  • Performance Grade: 87/100
    • Leverage Browser Caching – 15/100
    • Remove query strings from static resources – 90/100
    • Specify a Vary: Accept-Encoding header – 96/100
    • Specify a cache validator – 93/100
  • Requests: 64
  • Load Time: 4.79s (from the Netherlands)
  • Page Size: 2.8mb

Yikes. It was as bad as I thought thought, even with wp-cache enabled and running. This got me on the hunt for a better cache plugin where I then landed on W3 Total Cache. I remembered this from my time at Substance, so considered it safe to begin playing with immediately.

Knowing that it can take some trial and error to get the settings right in that they both boost performance and don’t break the site, I proceeded to test each general option out individually. For tonight, I’ve settled on the following:

  • Page – enabled (Disk:Enhanced)
  • Minify – disabled (when it was enabled, my theme could no longer dish up thumbnails and I wasn’t about to dive into troubleshooting that at this hour)
  • Database – disabled
  • Object – enabled (Disk)
  • Browser – enabled
    • All options except “w3 cache header” and “disable cookies for static files” are checked
  • CDN – disabled
  • Reverse Proxy – disabled
  • CloudFlare – enabled
  • Monitoring – disabled (while I’ve heard that NewRelic may now run on MT, I didn’t have the time to go through trying to get this setup again)
  • Miscellaneous – Enabled Google Page Speed dashboard & “verify rewrite rules”
  • Debug – Off

As I poked around to make sure stuff worked, I also ran my site through Pingdom again and again. When I first activated W3 Total Cache – before I had any settings enabled – the performance plummeted. So that showed me that wp-cache was doing some good.

After getting all of these options set, I was still only getting a Performance Grade of 88 and load time > 2s. Pingdom was still recommending that I “Leverage Browser Caching” so I went into my Performance > Browser Cache settings and checked all the boxes I could. When I ran the Pingdom tests this time, I got a B+ if I use my old high school’s grading scale. And while I ‘d like to edge that up even higher over time, I decided tonight wasn’t that time. Sleep is far too exciting!

So for now, I’ve settled on the following report:

  • Performance Grade: 93/100
    • Leverage Browser Caching – 90/100
    • Remove query strings from static resources – 61/100 (down from 90)
    • Specify a cache validator – 95/100
    • Specify a Vary: Accept-Encoding header - 100/100
  • Requests: 61 (down from 64)
  • Load Time: 1.22s from the Netherlands, 1.11s from Dallas
  • Page Size: 2.6mb  (down from 2.8mb)

As for what’s next, I’d like to look into better optimizing my images and consolidating some of the asset requests. (That doesn’t include the rest of the interface and IA changes in the hopper.) I’d love to see it come in under 2mb and load in < 1s. I have a feeling I’ll be racing something in my dreams tonight.

Extra: Today is Day 3 of my 30 day blog challenge.

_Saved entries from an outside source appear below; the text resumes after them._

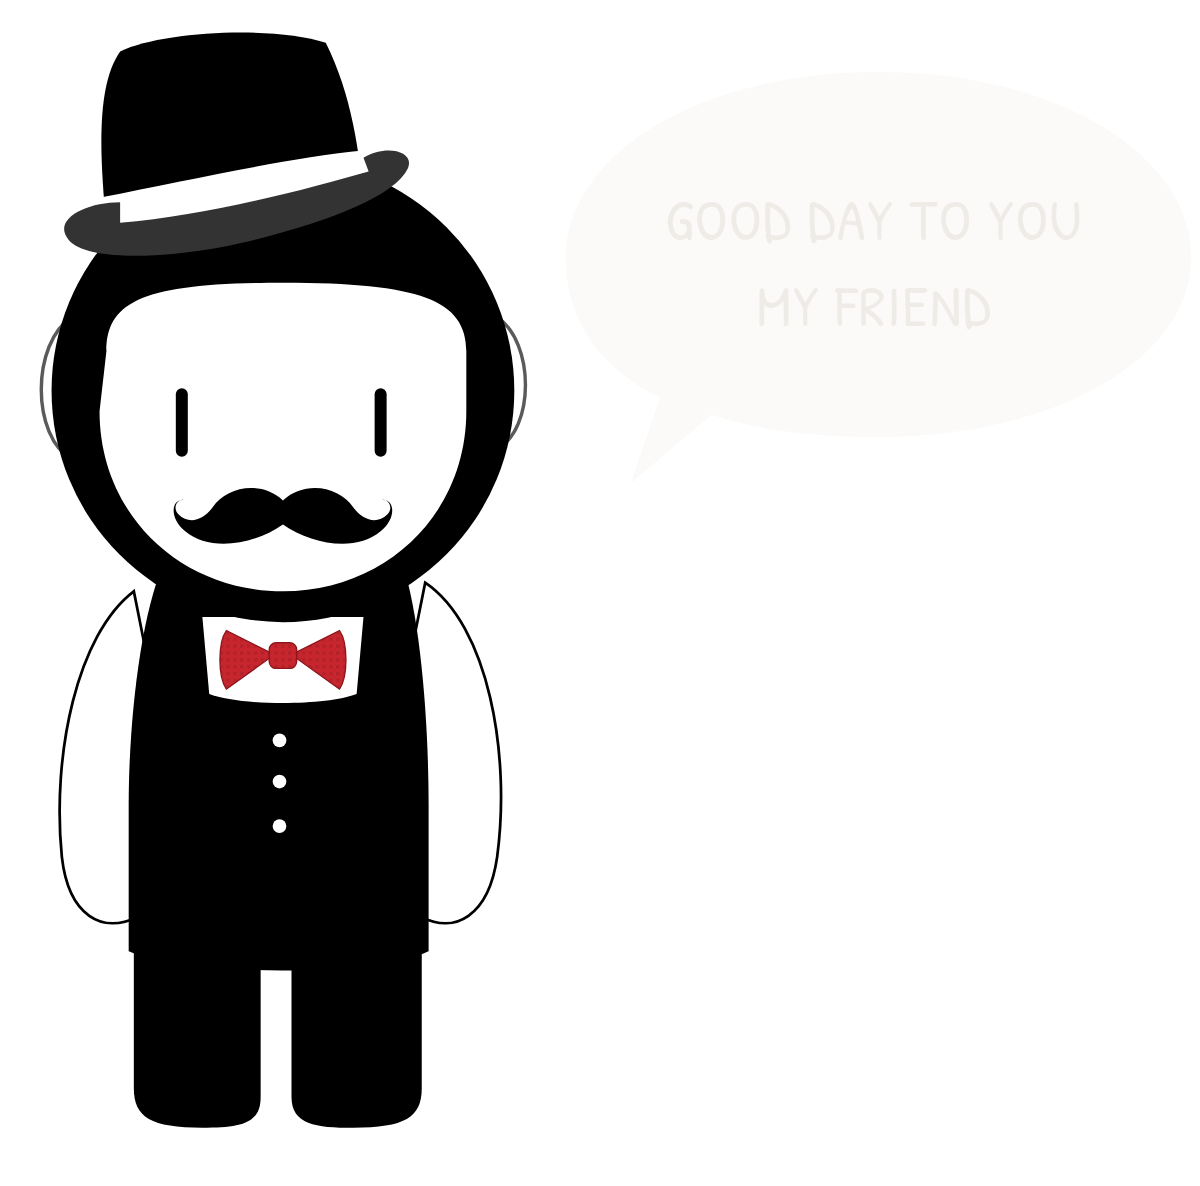
<!DOCTYPE html>
<html lang="en">
<head>
<meta charset="utf-8">
<title>Gentleman Greeting</title>
<link rel="stylesheet" href="https://fonts.googleapis.com/css2?family=Patrick+Hand&display=swap">
<style>
  :root {
    --ink: #000000;
    --paper: #ffffff;
    --brim: #333333;
    --ear-line: #5a5a5a;
    --bow: #c8262e;
    --bow-dark: #8e161c;
    --bubble: #fbfaf8;
    --bubble-text: #efece8;
  }
  html, body {
    margin: 0;
    padding: 0;
    overflow: hidden;
    background: var(--paper);
  }
  .canvas {
    width: 1200px;
    height: 1186px;
    display: block;
  }
  .bubble-text {
    font-family: "Patrick Hand", cursive;
    font-size: 34px;
    fill: var(--bubble-text);
    text-anchor: middle;
    letter-spacing: 1px;
  }
</style>
</head>
<body>
<svg class="canvas" viewBox="0 0 700 692" xmlns="http://www.w3.org/2000/svg" role="img" aria-label="Gentleman with top hat, moustache and bow tie, next to a speech bubble">
  <defs>
    <pattern id="bow-check" width="4" height="4" patternUnits="userSpaceOnUse">
      <rect width="4" height="4" fill="var(--bow)"/>
      <rect width="2" height="2" fill="var(--bow-dark)" opacity="0.35"/>
    </pattern>
    <circle id="shirt-button" r="4" fill="var(--paper)"/>
  </defs>

  <g class="speech-bubble">
    <path d="M512 42 C620 42 695 92 695 150 C695 210 615 255 512 255 C470 255 440 250 415 242 L368 282 L385 232 C345 212 330 182 330 150 C330 92 405 42 512 42 Z" fill="var(--bubble)"/>
    <text class="bubble-text" x="510" y="140">GOOD DAY TO YOU</text>
    <text class="bubble-text" x="510" y="190">MY FRIEND</text>
  </g>

  <g class="gentleman">
    <g class="arms" fill="var(--paper)" stroke="var(--ink)" stroke-width="1.6">
      <path d="M78 345 C45 370 30 440 36 500 C40 535 60 545 80 535 L85 380 Z"/>
      <path d="M248 340 C285 365 298 440 290 500 C285 535 265 545 246 535 L240 380 Z"/>
    </g>

    <g class="ears" fill="none" stroke="var(--ear-line)" stroke-width="2">
      <path d="M42 185 C18 200 18 255 42 268"/>
      <path d="M290 185 C312 200 312 250 290 262"/>
    </g>

    <g class="legs" fill="var(--ink)">
      <path d="M78 530 L152 545 L152 640 C152 656 140 658 118 658 C88 658 78 652 78 635 Z"/>
      <path d="M170 545 L246 530 L246 635 C246 652 236 658 206 658 C184 658 170 656 170 640 Z"/>
    </g>

    <path class="torso" d="M95 330 L235 330 C245 360 250 420 250 470 L250 555 C220 570 110 570 75 555 L75 470 C75 420 82 360 95 330 Z" fill="var(--ink)"/>

    <path class="shirt-front" d="M118 360 L212 360 L208 405 C190 412 140 412 122 405 Z" fill="var(--paper)"/>

    <g class="bow-tie" fill="url(#bow-check)" stroke="var(--bow-dark)" stroke-width="0.8">
      <path d="M160 382 L132 368 C127 375 127 395 132 402 Z"/>
      <path d="M170 382 L198 368 C203 375 203 395 198 402 Z"/>
      <rect x="157" y="375" width="16" height="15" rx="4"/>
    </g>

    <g class="buttons">
      <use href="#shirt-button" x="163" y="432"/>
      <use href="#shirt-button" x="163" y="456"/>
      <use href="#shirt-button" x="163" y="482"/>
    </g>

    <circle class="head" cx="165" cy="228" r="135" fill="var(--ink)"/>
    <path class="face" d="M62 205 C62 175 85 165 165 165 C245 165 272 175 272 205 L272 240 C272 300 225 345 165 345 C105 345 58 300 58 240 Z" fill="var(--paper)"/>

    <g class="eyes" stroke="var(--ink)" stroke-width="7" stroke-linecap="round">
      <line x1="106" y1="230" x2="106" y2="263"/>
      <line x1="222" y1="230" x2="222" y2="263"/>
    </g>

    <path class="moustache" fill="var(--ink)" d="M165 292 C152 280 132 284 124 296 C118 304 110 306 104 300 C100 296 104 290 108 292 C100 290 98 302 108 310 C122 322 148 318 165 306 C182 318 208 322 222 310 C232 302 230 290 222 292 C226 290 230 296 226 300 C220 306 212 304 206 296 C198 284 178 280 165 292 Z"/>

    <g class="top-hat">
      <path class="hat-crown" d="M62 132 C58 90 56 50 70 30 C95 18 160 15 190 25 C205 55 210 90 212 118 Z" fill="var(--ink)"/>
      <path class="hat-band" d="M60 115 C110 105 170 92 210 88 L212 110 C170 118 110 130 62 138 Z" fill="var(--paper)"/>
      <path class="hat-brim" d="M40 140 C30 128 50 118 70 118 L70 130 C120 126 180 110 215 100 L212 92 C225 84 242 88 238 98 C230 115 190 130 140 142 C95 152 50 152 40 140 Z" fill="var(--brim)"/>
    </g>
  </g>
</svg>
</body>
</html>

Click ‘Follow’ at the bottom of the page to receive weekly updates in your inbox or follow me on Tumblr if that’s your scene.